## Work request
Please write out the listing below again in its exact form.

▽

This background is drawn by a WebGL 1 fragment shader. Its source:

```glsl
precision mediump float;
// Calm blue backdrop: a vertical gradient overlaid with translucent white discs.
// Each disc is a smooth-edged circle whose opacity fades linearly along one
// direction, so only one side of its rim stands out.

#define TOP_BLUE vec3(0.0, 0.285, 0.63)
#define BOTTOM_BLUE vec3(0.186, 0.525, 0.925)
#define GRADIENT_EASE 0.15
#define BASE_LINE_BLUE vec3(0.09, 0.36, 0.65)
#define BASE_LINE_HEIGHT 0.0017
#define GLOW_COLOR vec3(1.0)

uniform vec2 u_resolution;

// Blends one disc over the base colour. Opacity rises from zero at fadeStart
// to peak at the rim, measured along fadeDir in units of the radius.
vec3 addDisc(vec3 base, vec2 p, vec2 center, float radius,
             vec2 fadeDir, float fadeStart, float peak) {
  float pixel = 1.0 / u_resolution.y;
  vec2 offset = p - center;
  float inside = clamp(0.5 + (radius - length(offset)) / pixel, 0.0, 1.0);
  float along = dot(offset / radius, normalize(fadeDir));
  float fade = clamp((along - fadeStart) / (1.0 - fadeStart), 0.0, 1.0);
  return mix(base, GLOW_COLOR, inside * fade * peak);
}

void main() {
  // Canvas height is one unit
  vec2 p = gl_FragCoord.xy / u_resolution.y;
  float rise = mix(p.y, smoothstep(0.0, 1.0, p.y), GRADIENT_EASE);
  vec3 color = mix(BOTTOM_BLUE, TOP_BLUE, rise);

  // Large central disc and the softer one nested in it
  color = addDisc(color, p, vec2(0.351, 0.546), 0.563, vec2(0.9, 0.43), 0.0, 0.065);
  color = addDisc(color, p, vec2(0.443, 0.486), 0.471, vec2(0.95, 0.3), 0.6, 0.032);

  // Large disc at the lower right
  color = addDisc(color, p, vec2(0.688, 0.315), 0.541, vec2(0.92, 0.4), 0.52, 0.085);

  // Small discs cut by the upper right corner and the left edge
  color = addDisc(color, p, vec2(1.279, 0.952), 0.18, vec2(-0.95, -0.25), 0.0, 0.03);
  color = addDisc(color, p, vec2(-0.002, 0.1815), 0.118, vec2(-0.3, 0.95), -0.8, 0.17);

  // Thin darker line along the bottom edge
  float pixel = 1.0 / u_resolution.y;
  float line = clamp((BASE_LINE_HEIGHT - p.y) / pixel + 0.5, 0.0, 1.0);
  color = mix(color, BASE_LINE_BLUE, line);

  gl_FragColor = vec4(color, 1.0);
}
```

△

## Task output
This background is drawn by a WebGL 1 fragment shader. Its source:

```glsl
precision mediump float;
// Calm blue backdrop: a vertical gradient overlaid with translucent white discs.
// Each disc is a smooth-edged circle whose opacity fades linearly along one
// direction, so only one side of its rim stands out.

#define TOP_BLUE vec3(0.0, 0.285, 0.63)
#define BOTTOM_BLUE vec3(0.186, 0.525, 0.925)
#define GRADIENT_EASE 0.15
#define BASE_LINE_BLUE vec3(0.09, 0.36, 0.65)
#define BASE_LINE_HEIGHT 0.0017
#define GLOW_COLOR vec3(1.0)

uniform vec2 u_resolution;

// Blends one disc over the base colour. Opacity rises from zero at fadeStart
// to peak at the rim, measured along fadeDir in units of the radius.
vec3 addDisc(vec3 base, vec2 p, vec2 center, float radius,
             vec2 fadeDir, float fadeStart, float peak) {
  float pixel = 1.0 / u_resolution.y;
  vec2 offset = p - center;
  float inside = clamp(0.5 + (radius - length(offset)) / pixel, 0.0, 1.0);
  float along = dot(offset / radius, normalize(fadeDir));
  float fade = clamp((along - fadeStart) / (1.0 - fadeStart), 0.0, 1.0);
  return mix(base, GLOW_COLOR, inside * fade * peak);
}

void main() {
  // Canvas height is one unit
  vec2 p = gl_FragCoord.xy / u_resolution.y;
  float rise = mix(p.y, smoothstep(0.0, 1.0, p.y), GRADIENT_EASE);
  vec3 color = mix(BOTTOM_BLUE, TOP_BLUE, rise);

  // Large central disc and the softer one nested in it
  color = addDisc(color, p, vec2(0.351, 0.546), 0.563, vec2(0.9, 0.43), 0.0, 0.065);
  color = addDisc(color, p, vec2(0.443, 0.486), 0.471, vec2(0.95, 0.3), 0.6, 0.032);

  // Large disc at the lower right
  color = addDisc(color, p, vec2(0.688, 0.315), 0.541, vec2(0.92, 0.4), 0.52, 0.085);

  // Small discs cut by the upper right corner and the left edge
  color = addDisc(color, p, vec2(1.279, 0.952), 0.18, vec2(-0.95, -0.25), 0.0, 0.03);
  color = addDisc(color, p, vec2(-0.002, 0.1815), 0.118, vec2(-0.3, 0.95), -0.8, 0.17);

  // Thin darker line along the bottom edge
  float pixel = 1.0 / u_resolution.y;
  float line = clamp((BASE_LINE_HEIGHT - p.y) / pixel + 0.5, 0.0, 1.0);
  color = mix(color, BASE_LINE_BLUE, line);

  gl_FragColor = vec4(color, 1.0);
}
```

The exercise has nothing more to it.